Another benefit is business continuity: when an unexpected disaster or disruption occurs to one location within your supply chain, you can recover quickly by shifting production to unaffected suppliers. 

Promote Sustainable Practices

Because China has long been the epicentre of manufacturing, it has also become the top polluter and home to some of the worst labour practices in the world. Its pollution is so immense that its citizens constantly face the danger of dying from air pollution, among many other things.

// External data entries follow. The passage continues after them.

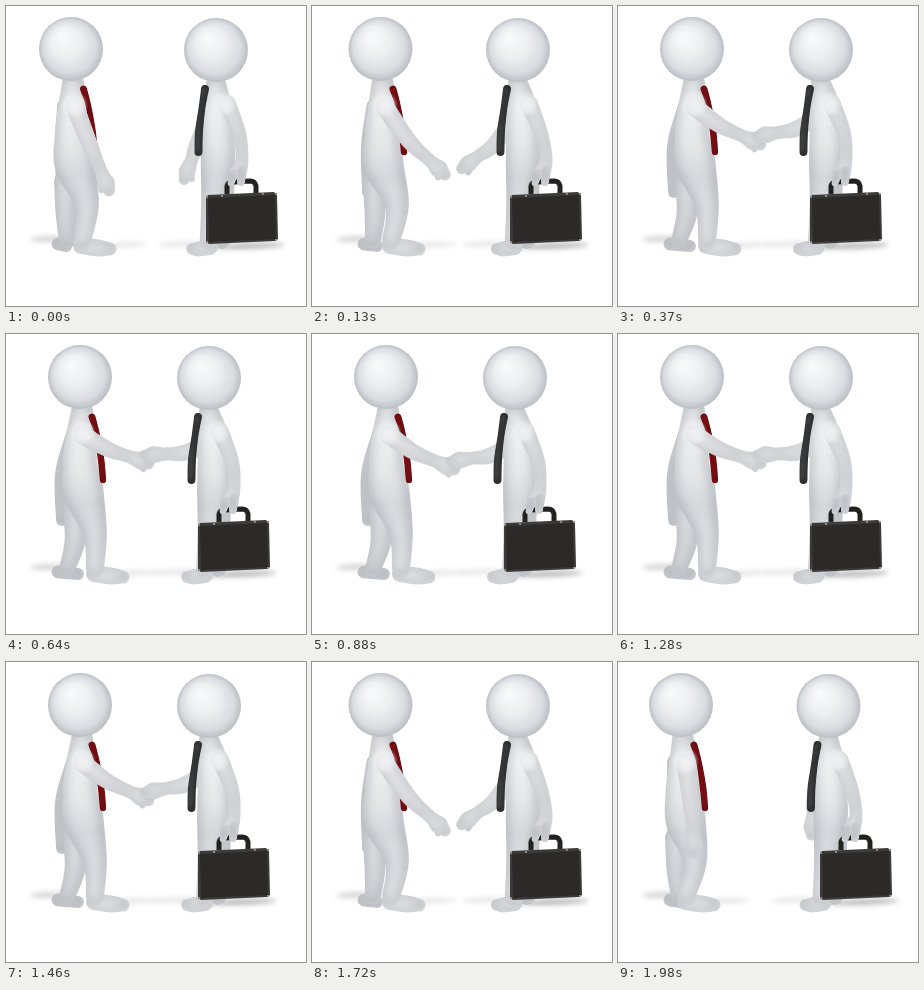
Animation of 300x300 px, one loop 5480 ms. Source, as an HTML page with a canvas:

```html
<!DOCTYPE html>
<html lang="en">
<head>
<meta charset="utf-8">
<title>Handshake</title>
<style>
html, body { margin: 0; height: 100%; overflow: hidden; background: #fff; }
canvas { display: block; width: 100vw; height: 100vh; }
</style>
</head>
<body>
<canvas id="stage" width="300" height="300"></canvas>
<script>
const ctx = document.getElementById('stage').getContext('2d');
const LOOP = 5480;
// The picture only changes at these moments.
const STEPS = [0, 130, 250, 370, 520, 610, 700, 790, 880, 960, 1040,
  1120, 1200, 1280, 1360, 1460, 1590, 1720, 1850, 1980];
const CLASP = STEPS.indexOf(370), RELEASE = STEPS.indexOf(1460);

// left:  head, tie, chest, hip, knee, ankle, back toe x; elbow x, y; hand x, y
// right: head, case x; elbow x, y; hand x, y
const STEP = { left: [65, 65.5, 67, 69, 81, 75, 60, 84, 139, 100, 177], right: [210, 199, 190, 142, 181, 166] };
const SHAKE = { left: [74, 74, 75, 78, 89, 88, 72, 101, 119, 135, 135], right: [203, 191, 178, 123, 147, 129] };
const MID = { left: [68.5, 69, 71, 72, 85, 78, 65, 97, 135, 127, 163], right: [206, 197, 183, 138, 156, 158] };
const IDLE = { left: [63, 64, 66, 68, 77, 67, 62, 73, 143, 76, 183], right: [210.5, 201, 196, 140, 194, 165] };
const POSES = [[0, STEP], [130, MID], [370, SHAKE], [1460, SHAKE], [1720, MID],
  [1850, STEP], [1980, IDLE], [LOOP, IDLE]];

const lerp = (a, b, u) => a + (b - a) * u;
const mixList = (a, b, u) => a.map((v, i) => lerp(v, b[i], u));

function poseAt(t) {
  const i = Math.max(1, POSES.findIndex(p => p[0] >= t));
  const [t0, a] = POSES[i - 1], [t1, b] = POSES[i], u = (t - t0) / (t1 - t0);
  return { left: mixList(a.left, b.left, u), right: mixList(a.right, b.right, u) };
}

// The clasped hands swing up and down twice, six steps each.
function liftAt(step) {
  if (step < CLASP || step > RELEASE) return 0;
  return -5.5 * (1 - Math.cos((step - CLASP) / 6 * 2 * Math.PI));
}

// Smooth tube through [x, y, radius] points.
function tube(points) {
  const samples = [], n = points.length - 1, steps = 8;
  const at = i => points[Math.min(n, Math.max(0, i))];
  for (let s = 0; s <= n * steps; s++) {
    const i = Math.min(n - 1, Math.floor(s / steps)), u = s / steps - i;
    samples.push([0, 1, 2].map(k => {
      const [a, b, c, d] = [at(i - 1)[k], at(i)[k], at(i + 1)[k], at(i + 2)[k]];
      return b + u / 2 * (c - a + u * (2 * a - 5 * b + 4 * c - d + u * (3 * (b - c) + d - a)));
    }));
  }
  const angle = i => {
    const a = samples[Math.max(0, i - 1)], b = samples[Math.min(samples.length - 1, i + 1)];
    return Math.atan2(b[1] - a[1], b[0] - a[0]);
  };
  const path = new Path2D(), last = samples.length - 1, q = Math.PI / 2;
  const edge = (i, side) => {
    const [x, y, r] = samples[i], a = angle(i) + side * q;
    path.lineTo(x + r * Math.cos(a), y + r * Math.sin(a));
  };
  const cap = (i, turn) => {
    const [x, y, r] = samples[i], a = angle(i) + turn;
    path.arc(x, y, r, a - q, a + q);
  };
  for (let i = 0; i <= last; i++) edge(i, -1);
  cap(last, 0);
  for (let i = last; i >= 0; i--) edge(i, 1);
  cap(0, Math.PI);
  path.closePath();
  return path;
}

function withStops(gradient, ...stops) {
  stops.forEach(([at, color]) => gradient.addColorStop(at, color));
  return gradient;
}

// Bodies are bright at the chest and feet and shaded around the hips.
const SKIN = withStops(ctx.createLinearGradient(0, 76, 0, 248),
  [0, '#e2e4e6'], [.15, '#eff0f2'], [.35, '#e6e8ea'], [.55, '#d6d9dc'], [.75, '#dfe1e4'], [1, '#eeeff1']);

// Fill with a soft dark rim cast inwards.
function solid(path, fill, rim = 'rgba(112,117,124,.62)', blur = 11) {
  ctx.save();
  ctx.clip(path);
  ctx.fillStyle = fill;
  ctx.fill(path);
  ctx.shadowColor = rim;
  ctx.shadowBlur = blur;
  ctx.shadowOffsetX = 999;
  ctx.shadowOffsetY = -1;
  ctx.translate(-1000, 0);
  ctx.lineWidth = 5;
  ctx.stroke(path);
  ctx.restore();
}

const limb = (...points) => solid(tube(points), '#eeeff1');
const torso = (...points) => solid(tube(points), SKIN);
const farLimb = (...points) => solid(tube(points), '#dcdee1');

function glow(x, y, r) {
  ctx.fillStyle = withStops(ctx.createRadialGradient(x, y, 2, x, y, r),
    [0, '#eff0f2'], [.5, '#eff0f2c0'], [1, '#eff0f200']);
  ctx.fillRect(x - r, y - r, 2 * r, 2 * r);
}

function head(x, y) {
  ctx.fillStyle = withStops(ctx.createRadialGradient(x - 9, y - 13, 2, x, y, 32),
    [0, '#f8f9fa'], [.45, '#eceef0'], [.8, '#d9dce0'], [1, '#bbbfc4']);
  ctx.beginPath();
  ctx.arc(x, y, 32, 0, 7);
  ctx.fill();
}

function polygon(points, fill) {
  ctx.fillStyle = fill;
  ctx.beginPath();
  points.forEach(([x, y]) => ctx.lineTo(x, y));
  ctx.closePath();
  ctx.fill();
}

function shadow(x, y, rx, ry, alpha) {
  ctx.save();
  ctx.filter = 'blur(2.5px)';
  ctx.fillStyle = `rgba(50,50,55,${alpha})`;
  ctx.beginPath();
  ctx.ellipse(x, y, rx, ry, -.04, 0, 7);
  ctx.fill();
  ctx.restore();
}

function arm(shoulder, [ex, ey], [hx, hy], palm, thumbSide) {
  const a = Math.atan2(hy - ey, hx - ex), c = Math.cos(a), s = Math.sin(a);
  const thumb = [hx + 5 * c + thumbSide * 7 * s, hy + 5 * s - thumbSide * 7 * c, 3];
  limb([hx - 7 * c, hy - 7 * s, 4], thumb);
  limb(shoulder, [ex, ey, 8], [hx - 13 * c, hy - 13 * s, 6.5],
    [hx, hy, palm], [hx + 8 * c, hy + 8 * s, palm - 3]);
}

function drawLeft([hx, tie, chest, hip, knee, ankle, backToe, ex, ey, x, y], lift) {
  shadow(42, 233, 18, 3, .2);
  shadow(ankle + 40, 239, 26, 2.5, .12);
  farLimb([hx - 6, 100, 8], [55, 140, 6], [56, 186, 6]);
  farLimb([52, 238, 6.5], [backToe, 240, 6]);
  farLimb([hip - 9, 176, 12], [hip - 9, 207, 10.5], [61, 235, 8]);
  torso([ankle, 240, 8], [ankle + 17, 242, 8.5], [ankle + 29, 243, 6.5]);
  torso([hx + 2, 77, 11], [chest, 104, 15.5], [chest - 1, 130, 17.5], [hip, 160, 20],
    [knee, 199, 12], [ankle + 1, 235, 9]);
  solid(tube([[tie + 12, 83, 3.5], [tie + 17, 100, 2.8], [tie + 21, 125, 3.3], [tie + 23, 146, 3.2]]),
    '#a8161c', 'rgba(70,8,12,.7)', 4);
  head(hx, 43);
  arm([chest + 2, 101, 9.5], [ex, ey + lift / 2], [x, y + lift], 9, -1);
  glow(chest + 1, 99, 14);
}

function drawCase(x) {
  ctx.strokeStyle = '#222220';
  ctx.lineWidth = 5;
  ctx.lineJoin = 'round';
  ctx.beginPath();
  ctx.moveTo(x + 22, 188);
  ctx.lineTo(x + 22, 180);
  ctx.quadraticCurveTo(x + 23, 176, x + 28, 176);
  ctx.lineTo(x + 45, 175);
  ctx.quadraticCurveTo(x + 50, 175, x + 51, 180);
  ctx.lineTo(x + 51, 187);
  ctx.stroke();
  polygon([[x + 1, 191], [x + 3, 189], [x + 69, 186], [x + 72, 189], [x + 73, 233], [x + 70, 235],
    [x + 4, 238], [x + 1, 236]], '#3c3b39');
  polygon([[x + 3, 192], [x + 70, 189], [x + 71, 233], [x + 4, 236]], '#2b2a28');
  for (const [cx, cy] of [[2, 191], [71, 188], [2, 236], [71, 234], [17, 190], [58, 188]]) {
    ctx.fillStyle = '#8a8a88';
    ctx.fillRect(x + cx - 1, cy - 1, 2, 2);
  }
}

function drawRight([hx, bag, ex, ey, x, y], lift) {
  const body = 206 + (bag - 191) * .45, foot = 181 + (bag - 191) * .65;
  shadow(foot - 12, 238, 22, 2.5, .12);
  shadow(bag + 45, 240, 35, 3, .33);
  arm([body - 7, 111, 8.5], [ex, ey + lift / 2], [x, y + lift], 8.5, 1);
  farLimb([body + 6, 165, 13], [body + 6, 200, 12], [body + 6, 234, 9]);
  torso([foot + 18, 241, 8], [foot + 6, 243, 7.5], [foot, 243, 6]);
  torso([hx, 77, 10], [body + 1, 102, 15.5], [body + 2, 130, 16.5], [body + 2, 158, 17],
    [body - 2, 198, 12.5], [body - 7, 235, 9]);
  solid(tube([[hx - 11, 83, 4], [hx - 14, 102, 3.4], [hx - 17, 126, 4], [hx - 17.5, 146, 4]]),
    '#58595b', 'rgba(20,20,22,.75)', 4);
  head(hx, 44);
  limb([hx + 11, 98, 9], [hx + 23, 127, 7], [bag + 37, 152, 6.5], [bag + 33, 166, 8.5],
    [bag + 29, 174, 5.5]);
  glow(hx + 8, 98, 13);
  drawCase(bag);
  limb([bag + 37, 165, 5], [bag + 36, 176, 4]);
  limb([bag + 29, 168, 4.5], [bag + 26, 177, 3.5]);
}

function draw(now) {
  const time = now % LOOP;
  const step = STEPS.findLastIndex(s => s <= time);
  const pose = poseAt(STEPS[step]), lift = liftAt(step);
  ctx.fillStyle = '#fff';
  ctx.fillRect(0, 0, 300, 300);
  drawLeft(pose.left, lift);
  drawRight(pose.right, lift);
}

const start = performance.now();
function tick() {
  draw(performance.now() - start);
  requestAnimationFrame(tick);
}
tick();
</script>
</body>
</html>
```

While labour conditions are so dire in some circumstances that news reports about them regularly make headlines.

This is because the majority of the world’s commodities come from just one country: China.

However, if we move away from China and opt to spread the load of an entire world’s production across other countries, the division of labour and production will be achievable, and we can avoid unnecessary human rights and environmental issues. 

Plus, manufacturing sites might even be closer to home, meaning a reduced carbon footprint when it comes to shipping and transportation.

Increase Long-Term Profits

Although decentralisation may sound like a costly investment, with lots of time spent searching out multiple factories in different locations and navigating the local labour and environmental laws in different countries, it’s one that yields many benefits in the long run.

You can save millions of dollars by avoiding mistakes, containing disruptions, and quickly reacting to and meeting changes in your customers’ behaviours and preferences.

Plus, decentralising can sometimes shorten transportation times, something which can save a lot of money, depending on the industry you’re in. For example, products with limited shelf lives can have their product lifetimes optimised, with less time spent in transit.

Safety in Decentralisation

Businesses have long felt the vulnerabilities of a centralised supply chain, but the recent COVID-19 pandemic has forced us all to confront this reality, once and for all. 

The decentralised supply chain is no longer an option, it’s a necessity.

Decentralisation enables a globalised business to efficiently and effectively function with reduced risk, increased efficiency and agility, better sustainable practices, and better long-term profitability.

We know that decentralising a decades-old system can seem like an impossible task without outside help. 

That’s why we at Good for Life are here to help you make the transition as efficient and seamless as possible. We have more than ten years of experience in decentralising businesses away from China towards a more sustainable, risk-free, and profitable future. 

Contact us to learn more and get a quote.